[Listed records — start]
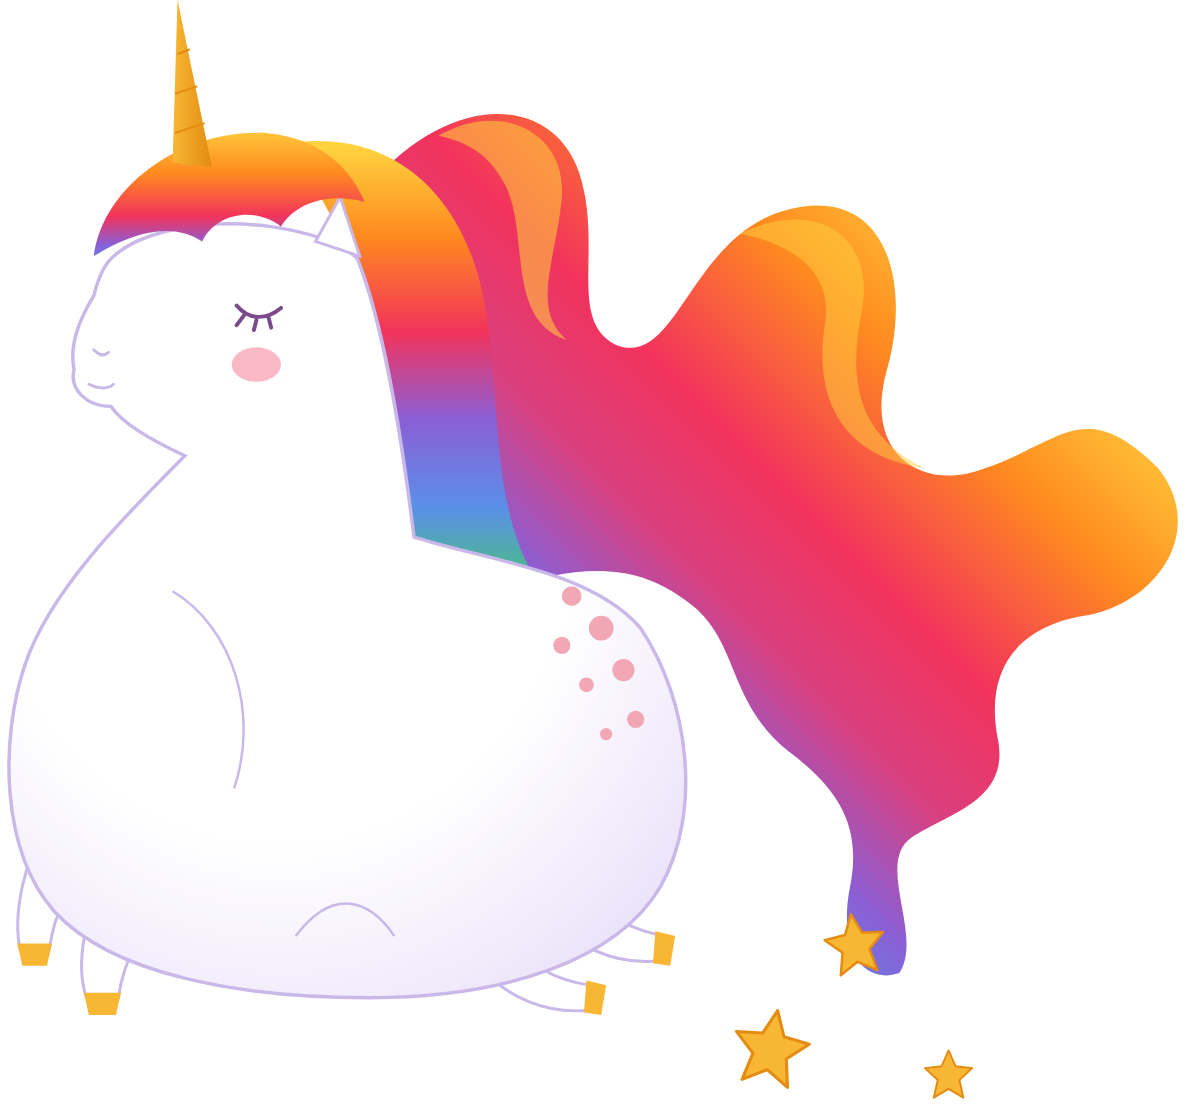
<!DOCTYPE html>
<html lang="en">
<head>
<meta charset="utf-8">
<title>Rainbow Unicorn</title>
<style>
  :root {
    --bg: #ffffff;
    --body: #ffffff;
    --line: #c9b8e8;
    --shade: #ece4fa;
    --blush: #f7a9b8;
    --spot: #f2a7b4;
    --gold: #f7b733;
    --gold-deep: #e38b12;
    --hair-yellow: #ffd23f;
    --hair-orange: #ff8a1f;
    --hair-red: #f2335c;
    --hair-magenta: #d9407f;
    --hair-purple: #8a5fd6;
    --hair-blue: #5b8fe8;
    --hair-green: #48c27a;
    --eye: #7a4a8a;
  }
  html, body { margin: 0; padding: 0; overflow: hidden; background: var(--bg); }
  .stage { width: 1200px; height: 1111px; display: block; }
</style>
</head>
<body>
<svg class="stage" viewBox="0 0 487 451" width="1200" height="1111" xmlns="http://www.w3.org/2000/svg">
  <defs>
    <linearGradient id="tailFlow" gradientUnits="userSpaceOnUse" x1="430" y1="120" x2="220" y2="330">
      <stop offset="0" stop-color="var(--hair-yellow)"/>
      <stop offset="0.22" stop-color="var(--hair-orange)"/>
      <stop offset="0.45" stop-color="var(--hair-red)"/>
      <stop offset="0.62" stop-color="var(--hair-magenta)"/>
      <stop offset="0.78" stop-color="var(--hair-purple)"/>
      <stop offset="0.92" stop-color="var(--hair-blue)"/>
      <stop offset="1" stop-color="var(--hair-green)"/>
    </linearGradient>
    <linearGradient id="neckFlow" gradientUnits="userSpaceOnUse" x1="0" y1="60" x2="0" y2="238">
      <stop offset="0" stop-color="var(--hair-yellow)"/>
      <stop offset="0.2" stop-color="var(--hair-orange)"/>
      <stop offset="0.42" stop-color="var(--hair-red)"/>
      <stop offset="0.62" stop-color="var(--hair-purple)"/>
      <stop offset="0.82" stop-color="var(--hair-blue)"/>
      <stop offset="1" stop-color="var(--hair-green)"/>
    </linearGradient>
    <linearGradient id="forelockFlow" gradientUnits="userSpaceOnUse" x1="0" y1="50" x2="0" y2="108">
      <stop offset="0" stop-color="var(--hair-yellow)"/>
      <stop offset="0.35" stop-color="var(--hair-orange)"/>
      <stop offset="0.65" stop-color="var(--hair-red)"/>
      <stop offset="0.85" stop-color="var(--hair-purple)"/>
      <stop offset="1" stop-color="var(--hair-blue)"/>
    </linearGradient>
    <linearGradient id="hornGold" x1="0" y1="0" x2="1" y2="0">
      <stop offset="0" stop-color="var(--gold)"/>
      <stop offset="1" stop-color="var(--gold-deep)"/>
    </linearGradient>
    <radialGradient id="bodyShade" cx="0.4" cy="0.35" r="0.75">
      <stop offset="0.6" stop-color="var(--body)"/>
      <stop offset="1" stop-color="var(--shade)"/>
    </radialGradient>
    <path id="star" d="M0 -12 L3.5 -4 L12 -3 L5.5 3 L7.5 12 L0 7.5 L-7.5 12 L-5.5 3 L-12 -3 L-3.5 -4 Z" fill="var(--gold)" stroke="var(--gold-deep)" stroke-width="1" stroke-linejoin="round"/>
  </defs>

  <g class="tail">
    <path fill="url(#tailFlow)" d="M150 75 C185 35 225 40 235 70 C245 100 230 130 250 140 C275 150 280 95 320 85 C360 75 370 115 360 150 C350 185 375 200 400 190 C430 180 440 160 470 190 C490 215 470 245 440 250 C410 255 400 275 405 300 C410 325 385 330 370 340 C355 350 375 380 365 395 C350 400 340 385 345 360 C350 335 340 320 320 305 C295 285 300 260 280 245 C255 225 230 232 205 238 C180 240 170 225 172 200 C175 150 160 110 150 75 Z"/>
    <path fill="var(--hair-yellow)" opacity="0.55" d="M178 55 C205 40 230 55 228 80 C226 105 215 125 230 138 C205 130 215 95 205 75 C198 62 190 58 178 55 Z"/>
    <path fill="var(--hair-yellow)" opacity="0.5" d="M300 95 C330 80 355 95 350 125 C345 150 345 175 375 190 C340 185 330 160 335 130 C338 110 320 98 300 95 Z"/>
  </g>

  <path class="neck-mane" fill="url(#neckFlow)" d="M118 58 C160 52 188 80 196 120 C204 160 198 205 218 236 C196 240 176 234 164 226 C160 190 156 140 140 98 Z"/>

  <g class="unicorn">
    <g class="legs" fill="var(--body)" stroke="var(--line)" stroke-width="1.2">
      <path d="M20 330 C10 350 5 370 8 385 L20 385 C22 370 30 355 40 345 Z"/>
      <path d="M45 350 C35 370 30 390 35 405 L48 405 C50 390 58 375 68 365 Z"/>
      <path d="M205 380 C215 392 225 398 240 400 L240 410 C222 412 205 405 195 392 Z"/>
      <path d="M230 360 C245 372 258 378 270 380 L268 390 C250 392 235 385 222 372 Z"/>
    </g>
    <g class="hooves" fill="var(--gold)">
      <path d="M7 383 L21 383 L19 392 L9 392 Z"/>
      <path d="M34 403 L49 403 L47 412 L36 412 Z"/>
      <path d="M238 398 L246 400 L244 412 L237 411 Z"/>
      <path d="M266 378 L274 380 L272 392 L265 391 Z"/>
    </g>

    <path class="body" fill="url(#bodyShade)" stroke="var(--line)" stroke-width="1.4" d="M45 105 C55 95 80 88 110 92 C130 95 140 100 145 105 C155 130 162 170 168 218 C200 228 240 232 260 255 C280 285 285 330 268 360 C250 390 205 405 150 405 C95 405 45 395 22 370 C0 345 0 300 10 270 C20 240 50 210 75 185 C60 178 50 172 45 165 C35 165 28 158 30 150 C28 140 32 130 38 120 C40 112 42 108 45 105 Z"/>
    <path fill="none" stroke="var(--line)" stroke-width="1" d="M70 240 C95 255 105 290 95 320 M120 380 C135 360 150 365 160 380"/>

    <g class="spots" fill="var(--spot)">
      <circle cx="232" cy="242" r="4"/>
      <circle cx="244" cy="255" r="5"/>
      <circle cx="228" cy="262" r="3.5"/>
      <circle cx="253" cy="272" r="4.5"/>
      <circle cx="238" cy="278" r="3"/>
      <circle cx="258" cy="292" r="3.5"/>
      <circle cx="246" cy="298" r="2.5"/>
    </g>

    <g class="face">
      <path fill="var(--body)" stroke="var(--line)" stroke-width="1.2" d="M128 98 L138 80 L146 104 Z"/>
      <ellipse cx="104" cy="148" rx="10" ry="7" fill="var(--blush)" opacity="0.8"/>
      <path fill="none" stroke="var(--eye)" stroke-width="1.6" stroke-linecap="round" d="M96 124 C101 130 108 130 114 125 M99 128 L96 132 M104 130 L103 134 M109 129 L110 133"/>
      <path fill="none" stroke="var(--line)" stroke-width="1.2" stroke-linecap="round" d="M38 142 C40 144 42 145 44 143 M36 156 C40 158 44 158 46 156"/>
    </g>

    <path class="forelock" fill="url(#forelockFlow)" d="M38 104 C42 74 76 52 108 54 C130 56 142 68 148 82 C134 78 120 82 114 92 C104 84 88 86 82 98 C70 90 54 94 38 104 Z"/>
    <path class="horn" fill="url(#hornGold)" d="M70 66 L72 0 L86 68 Z"/>
    <path fill="none" stroke="var(--gold-deep)" stroke-width="0.8" d="M71 54 L83 50 M71 38 L80 35 M72 22 L77 20"/>
  </g>

  <g class="stars">
    <use href="#star" transform="translate(347 383) rotate(-8)"/>
    <use href="#star" transform="translate(313 425) scale(1.25) rotate(10)"/>
    <use href="#star" transform="translate(385 436) scale(0.8)"/>
  </g>
</svg>
</body>
</html>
[Listed records — finish]
**Task prompt**
Could you print the listing above word for word, without its pictures?

**Result of the task**
<!DOCTYPE html>
<html lang="en">
<head>
<meta charset="utf-8">
<title>Rainbow Unicorn</title>
<style>
  :root {
    --bg: #ffffff;
    --body: #ffffff;
    --line: #c9b8e8;
    --shade: #ece4fa;
    --blush: #f7a9b8;
    --spot: #f2a7b4;
    --gold: #f7b733;
    --gold-deep: #e38b12;
    --hair-yellow: #ffd23f;
    --hair-orange: #ff8a1f;
    --hair-red: #f2335c;
    --hair-magenta: #d9407f;
    --hair-purple: #8a5fd6;
    --hair-blue: #5b8fe8;
    --hair-green: #48c27a;
    --eye: #7a4a8a;
  }
  html, body { margin: 0; padding: 0; overflow: hidden; background: var(--bg); }
  .stage { width: 1200px; height: 1111px; display: block; }
</style>
</head>
<body>
<svg class="stage" viewBox="0 0 487 451" width="1200" height="1111" xmlns="http://www.w3.org/2000/svg">
  <defs>
    <linearGradient id="tailFlow" gradientUnits="userSpaceOnUse" x1="430" y1="120" x2="220" y2="330">
      <stop offset="0" stop-color="var(--hair-yellow)"/>
      <stop offset="0.22" stop-color="var(--hair-orange)"/>
      <stop offset="0.45" stop-color="var(--hair-red)"/>
      <stop offset="0.62" stop-color="var(--hair-magenta)"/>
      <stop offset="0.78" stop-color="var(--hair-purple)"/>
      <stop offset="0.92" stop-color="var(--hair-blue)"/>
      <stop offset="1" stop-color="var(--hair-green)"/>
    </linearGradient>
    <linearGradient id="neckFlow" gradientUnits="userSpaceOnUse" x1="0" y1="60" x2="0" y2="238">
      <stop offset="0" stop-color="var(--hair-yellow)"/>
      <stop offset="0.2" stop-color="var(--hair-orange)"/>
      <stop offset="0.42" stop-color="var(--hair-red)"/>
      <stop offset="0.62" stop-color="var(--hair-purple)"/>
      <stop offset="0.82" stop-color="var(--hair-blue)"/>
      <stop offset="1" stop-color="var(--hair-green)"/>
    </linearGradient>
    <linearGradient id="forelockFlow" gradientUnits="userSpaceOnUse" x1="0" y1="50" x2="0" y2="108">
      <stop offset="0" stop-color="var(--hair-yellow)"/>
      <stop offset="0.35" stop-color="var(--hair-orange)"/>
      <stop offset="0.65" stop-color="var(--hair-red)"/>
      <stop offset="0.85" stop-color="var(--hair-purple)"/>
      <stop offset="1" stop-color="var(--hair-blue)"/>
    </linearGradient>
    <linearGradient id="hornGold" x1="0" y1="0" x2="1" y2="0">
      <stop offset="0" stop-color="var(--gold)"/>
      <stop offset="1" stop-color="var(--gold-deep)"/>
    </linearGradient>
    <radialGradient id="bodyShade" cx="0.4" cy="0.35" r="0.75">
      <stop offset="0.6" stop-color="var(--body)"/>
      <stop offset="1" stop-color="var(--shade)"/>
    </radialGradient>
    <path id="star" d="M0 -12 L3.5 -4 L12 -3 L5.5 3 L7.5 12 L0 7.5 L-7.5 12 L-5.5 3 L-12 -3 L-3.5 -4 Z" fill="var(--gold)" stroke="var(--gold-deep)" stroke-width="1" stroke-linejoin="round"/>
  </defs>

  <g class="tail">
    <path fill="url(#tailFlow)" d="M150 75 C185 35 225 40 235 70 C245 100 230 130 250 140 C275 150 280 95 320 85 C360 75 370 115 360 150 C350 185 375 200 400 190 C430 180 440 160 470 190 C490 215 470 245 440 250 C410 255 400 275 405 300 C410 325 385 330 370 340 C355 350 375 380 365 395 C350 400 340 385 345 360 C350 335 340 320 320 305 C295 285 300 260 280 245 C255 225 230 232 205 238 C180 240 170 225 172 200 C175 150 160 110 150 75 Z"/>
    <path fill="var(--hair-yellow)" opacity="0.55" d="M178 55 C205 40 230 55 228 80 C226 105 215 125 230 138 C205 130 215 95 205 75 C198 62 190 58 178 55 Z"/>
    <path fill="var(--hair-yellow)" opacity="0.5" d="M300 95 C330 80 355 95 350 125 C345 150 345 175 375 190 C340 185 330 160 335 130 C338 110 320 98 300 95 Z"/>
  </g>

  <path class="neck-mane" fill="url(#neckFlow)" d="M118 58 C160 52 188 80 196 120 C204 160 198 205 218 236 C196 240 176 234 164 226 C160 190 156 140 140 98 Z"/>

  <g class="unicorn">
    <g class="legs" fill="var(--body)" stroke="var(--line)" stroke-width="1.2">
      <path d="M20 330 C10 350 5 370 8 385 L20 385 C22 370 30 355 40 345 Z"/>
      <path d="M45 350 C35 370 30 390 35 405 L48 405 C50 390 58 375 68 365 Z"/>
      <path d="M205 380 C215 392 225 398 240 400 L240 410 C222 412 205 405 195 392 Z"/>
      <path d="M230 360 C245 372 258 378 270 380 L268 390 C250 392 235 385 222 372 Z"/>
    </g>
    <g class="hooves" fill="var(--gold)">
      <path d="M7 383 L21 383 L19 392 L9 392 Z"/>
      <path d="M34 403 L49 403 L47 412 L36 412 Z"/>
      <path d="M238 398 L246 400 L244 412 L237 411 Z"/>
      <path d="M266 378 L274 380 L272 392 L265 391 Z"/>
    </g>

    <path class="body" fill="url(#bodyShade)" stroke="var(--line)" stroke-width="1.4" d="M45 105 C55 95 80 88 110 92 C130 95 140 100 145 105 C155 130 162 170 168 218 C200 228 240 232 260 255 C280 285 285 330 268 360 C250 390 205 405 150 405 C95 405 45 395 22 370 C0 345 0 300 10 270 C20 240 50 210 75 185 C60 178 50 172 45 165 C35 165 28 158 30 150 C28 140 32 130 38 120 C40 112 42 108 45 105 Z"/>
    <path fill="none" stroke="var(--line)" stroke-width="1" d="M70 240 C95 255 105 290 95 320 M120 380 C135 360 150 365 160 380"/>

    <g class="spots" fill="var(--spot)">
      <circle cx="232" cy="242" r="4"/>
      <circle cx="244" cy="255" r="5"/>
      <circle cx="228" cy="262" r="3.5"/>
      <circle cx="253" cy="272" r="4.5"/>
      <circle cx="238" cy="278" r="3"/>
      <circle cx="258" cy="292" r="3.5"/>
      <circle cx="246" cy="298" r="2.5"/>
    </g>

    <g class="face">
      <path fill="var(--body)" stroke="var(--line)" stroke-width="1.2" d="M128 98 L138 80 L146 104 Z"/>
      <ellipse cx="104" cy="148" rx="10" ry="7" fill="var(--blush)" opacity="0.8"/>
      <path fill="none" stroke="var(--eye)" stroke-width="1.6" stroke-linecap="round" d="M96 124 C101 130 108 130 114 125 M99 128 L96 132 M104 130 L103 134 M109 129 L110 133"/>
      <path fill="none" stroke="var(--line)" stroke-width="1.2" stroke-linecap="round" d="M38 142 C40 144 42 145 44 143 M36 156 C40 158 44 158 46 156"/>
    </g>

    <path class="forelock" fill="url(#forelockFlow)" d="M38 104 C42 74 76 52 108 54 C130 56 142 68 148 82 C134 78 120 82 114 92 C104 84 88 86 82 98 C70 90 54 94 38 104 Z"/>
    <path class="horn" fill="url(#hornGold)" d="M70 66 L72 0 L86 68 Z"/>
    <path fill="none" stroke="var(--gold-deep)" stroke-width="0.8" d="M71 54 L83 50 M71 38 L80 35 M72 22 L77 20"/>
  </g>

  <g class="stars">
    <use href="#star" transform="translate(347 383) rotate(-8)"/>
    <use href="#star" transform="translate(313 425) scale(1.25) rotate(10)"/>
    <use href="#star" transform="translate(385 436) scale(0.8)"/>
  </g>
</svg>
</body>
</html>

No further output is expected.